= The task =
In the records that follow, how many lines contain the word "pixel"? Give only that figure.

= Records to use =
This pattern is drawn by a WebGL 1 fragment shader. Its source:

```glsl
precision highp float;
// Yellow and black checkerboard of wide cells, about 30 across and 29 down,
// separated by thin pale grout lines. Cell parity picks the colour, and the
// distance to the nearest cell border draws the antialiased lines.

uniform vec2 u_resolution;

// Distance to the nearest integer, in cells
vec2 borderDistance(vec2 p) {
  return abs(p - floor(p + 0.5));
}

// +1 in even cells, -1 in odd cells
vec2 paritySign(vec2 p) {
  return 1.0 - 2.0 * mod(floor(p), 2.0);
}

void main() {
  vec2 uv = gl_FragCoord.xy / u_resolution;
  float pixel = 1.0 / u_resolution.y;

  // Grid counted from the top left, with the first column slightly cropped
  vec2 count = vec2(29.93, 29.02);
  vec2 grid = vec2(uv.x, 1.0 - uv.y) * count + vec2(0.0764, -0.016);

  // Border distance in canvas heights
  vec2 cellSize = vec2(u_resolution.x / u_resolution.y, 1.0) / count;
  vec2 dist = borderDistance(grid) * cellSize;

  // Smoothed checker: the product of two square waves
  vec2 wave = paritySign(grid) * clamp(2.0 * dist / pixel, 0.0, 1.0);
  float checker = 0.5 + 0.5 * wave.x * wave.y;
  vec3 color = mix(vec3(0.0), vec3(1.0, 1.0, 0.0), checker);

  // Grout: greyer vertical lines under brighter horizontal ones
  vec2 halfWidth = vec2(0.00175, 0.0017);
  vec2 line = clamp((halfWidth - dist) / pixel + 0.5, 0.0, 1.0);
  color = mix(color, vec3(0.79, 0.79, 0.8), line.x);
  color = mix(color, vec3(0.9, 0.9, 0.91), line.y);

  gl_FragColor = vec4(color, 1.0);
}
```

--

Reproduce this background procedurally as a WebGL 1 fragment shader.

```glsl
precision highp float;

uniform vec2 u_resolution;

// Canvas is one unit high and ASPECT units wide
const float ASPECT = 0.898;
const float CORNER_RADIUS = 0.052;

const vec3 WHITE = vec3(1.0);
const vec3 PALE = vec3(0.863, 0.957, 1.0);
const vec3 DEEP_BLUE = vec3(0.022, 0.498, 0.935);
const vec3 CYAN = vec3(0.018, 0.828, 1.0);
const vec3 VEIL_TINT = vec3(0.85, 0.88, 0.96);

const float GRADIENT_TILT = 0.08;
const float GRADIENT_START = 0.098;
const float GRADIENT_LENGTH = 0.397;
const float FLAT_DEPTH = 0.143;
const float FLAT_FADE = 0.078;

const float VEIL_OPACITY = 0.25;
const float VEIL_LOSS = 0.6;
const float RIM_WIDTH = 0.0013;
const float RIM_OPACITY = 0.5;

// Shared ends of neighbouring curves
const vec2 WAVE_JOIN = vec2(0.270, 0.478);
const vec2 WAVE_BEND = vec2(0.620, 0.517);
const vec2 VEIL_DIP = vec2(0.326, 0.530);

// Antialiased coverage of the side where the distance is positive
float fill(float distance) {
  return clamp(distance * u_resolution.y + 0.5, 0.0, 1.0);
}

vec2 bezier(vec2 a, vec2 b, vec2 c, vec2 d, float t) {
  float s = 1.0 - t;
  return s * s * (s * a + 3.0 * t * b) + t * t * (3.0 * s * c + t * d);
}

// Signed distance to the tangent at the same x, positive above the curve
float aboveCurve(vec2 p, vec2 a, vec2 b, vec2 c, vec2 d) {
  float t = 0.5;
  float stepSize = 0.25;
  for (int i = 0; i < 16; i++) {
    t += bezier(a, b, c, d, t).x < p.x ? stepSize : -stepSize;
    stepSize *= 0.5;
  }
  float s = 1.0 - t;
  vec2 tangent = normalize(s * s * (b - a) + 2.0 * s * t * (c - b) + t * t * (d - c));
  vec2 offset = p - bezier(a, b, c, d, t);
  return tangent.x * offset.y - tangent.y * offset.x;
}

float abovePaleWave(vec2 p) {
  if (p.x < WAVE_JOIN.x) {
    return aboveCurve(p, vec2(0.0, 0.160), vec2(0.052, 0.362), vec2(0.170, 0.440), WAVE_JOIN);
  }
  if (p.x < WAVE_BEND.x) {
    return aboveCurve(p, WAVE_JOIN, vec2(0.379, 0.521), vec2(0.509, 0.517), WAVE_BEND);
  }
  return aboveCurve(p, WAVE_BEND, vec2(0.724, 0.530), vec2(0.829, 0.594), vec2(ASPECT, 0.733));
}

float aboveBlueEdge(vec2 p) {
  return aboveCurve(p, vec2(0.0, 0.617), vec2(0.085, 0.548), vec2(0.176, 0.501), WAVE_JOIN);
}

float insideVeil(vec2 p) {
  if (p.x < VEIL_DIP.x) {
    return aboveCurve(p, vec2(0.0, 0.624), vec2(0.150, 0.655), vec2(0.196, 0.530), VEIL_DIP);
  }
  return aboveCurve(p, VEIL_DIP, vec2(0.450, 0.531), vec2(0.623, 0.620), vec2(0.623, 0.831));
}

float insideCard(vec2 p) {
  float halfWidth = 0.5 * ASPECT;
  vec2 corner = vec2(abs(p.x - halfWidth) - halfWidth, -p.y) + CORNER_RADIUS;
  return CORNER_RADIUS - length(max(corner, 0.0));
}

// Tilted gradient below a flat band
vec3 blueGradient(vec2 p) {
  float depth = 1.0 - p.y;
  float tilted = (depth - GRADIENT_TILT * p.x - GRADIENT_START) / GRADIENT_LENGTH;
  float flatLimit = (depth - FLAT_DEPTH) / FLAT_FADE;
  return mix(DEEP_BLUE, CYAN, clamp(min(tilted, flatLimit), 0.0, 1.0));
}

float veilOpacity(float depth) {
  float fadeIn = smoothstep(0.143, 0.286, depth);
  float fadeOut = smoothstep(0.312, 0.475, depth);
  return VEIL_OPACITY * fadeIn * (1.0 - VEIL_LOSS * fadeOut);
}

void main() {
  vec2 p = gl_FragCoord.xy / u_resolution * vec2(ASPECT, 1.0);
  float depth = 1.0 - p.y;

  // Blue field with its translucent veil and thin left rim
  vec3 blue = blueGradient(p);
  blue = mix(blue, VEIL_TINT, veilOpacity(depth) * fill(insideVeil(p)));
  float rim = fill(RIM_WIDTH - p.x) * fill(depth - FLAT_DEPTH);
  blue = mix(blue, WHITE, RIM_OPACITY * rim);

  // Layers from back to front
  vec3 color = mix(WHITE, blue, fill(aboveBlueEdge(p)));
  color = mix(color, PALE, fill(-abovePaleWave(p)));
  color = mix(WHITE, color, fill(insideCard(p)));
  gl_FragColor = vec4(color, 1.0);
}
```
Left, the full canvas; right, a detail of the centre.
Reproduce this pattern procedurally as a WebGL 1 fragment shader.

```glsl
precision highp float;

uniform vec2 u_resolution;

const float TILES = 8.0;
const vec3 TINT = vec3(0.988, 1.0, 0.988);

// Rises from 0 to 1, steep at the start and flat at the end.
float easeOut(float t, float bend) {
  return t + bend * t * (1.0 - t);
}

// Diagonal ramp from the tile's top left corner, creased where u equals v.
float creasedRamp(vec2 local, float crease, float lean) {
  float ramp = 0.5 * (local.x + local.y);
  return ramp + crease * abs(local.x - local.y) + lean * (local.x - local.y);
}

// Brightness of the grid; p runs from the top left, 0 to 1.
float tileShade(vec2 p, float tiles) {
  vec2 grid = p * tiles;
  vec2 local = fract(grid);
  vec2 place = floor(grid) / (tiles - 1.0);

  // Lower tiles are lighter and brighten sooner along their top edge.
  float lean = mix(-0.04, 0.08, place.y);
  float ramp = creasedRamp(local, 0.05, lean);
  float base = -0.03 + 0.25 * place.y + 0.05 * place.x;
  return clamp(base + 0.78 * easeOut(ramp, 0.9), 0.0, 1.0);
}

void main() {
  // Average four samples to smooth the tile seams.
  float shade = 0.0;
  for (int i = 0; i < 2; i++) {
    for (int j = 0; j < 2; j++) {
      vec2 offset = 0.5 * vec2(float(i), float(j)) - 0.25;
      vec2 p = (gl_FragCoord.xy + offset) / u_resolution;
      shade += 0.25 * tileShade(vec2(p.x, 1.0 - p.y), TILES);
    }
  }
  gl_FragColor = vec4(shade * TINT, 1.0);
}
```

= Output of the exercise =
3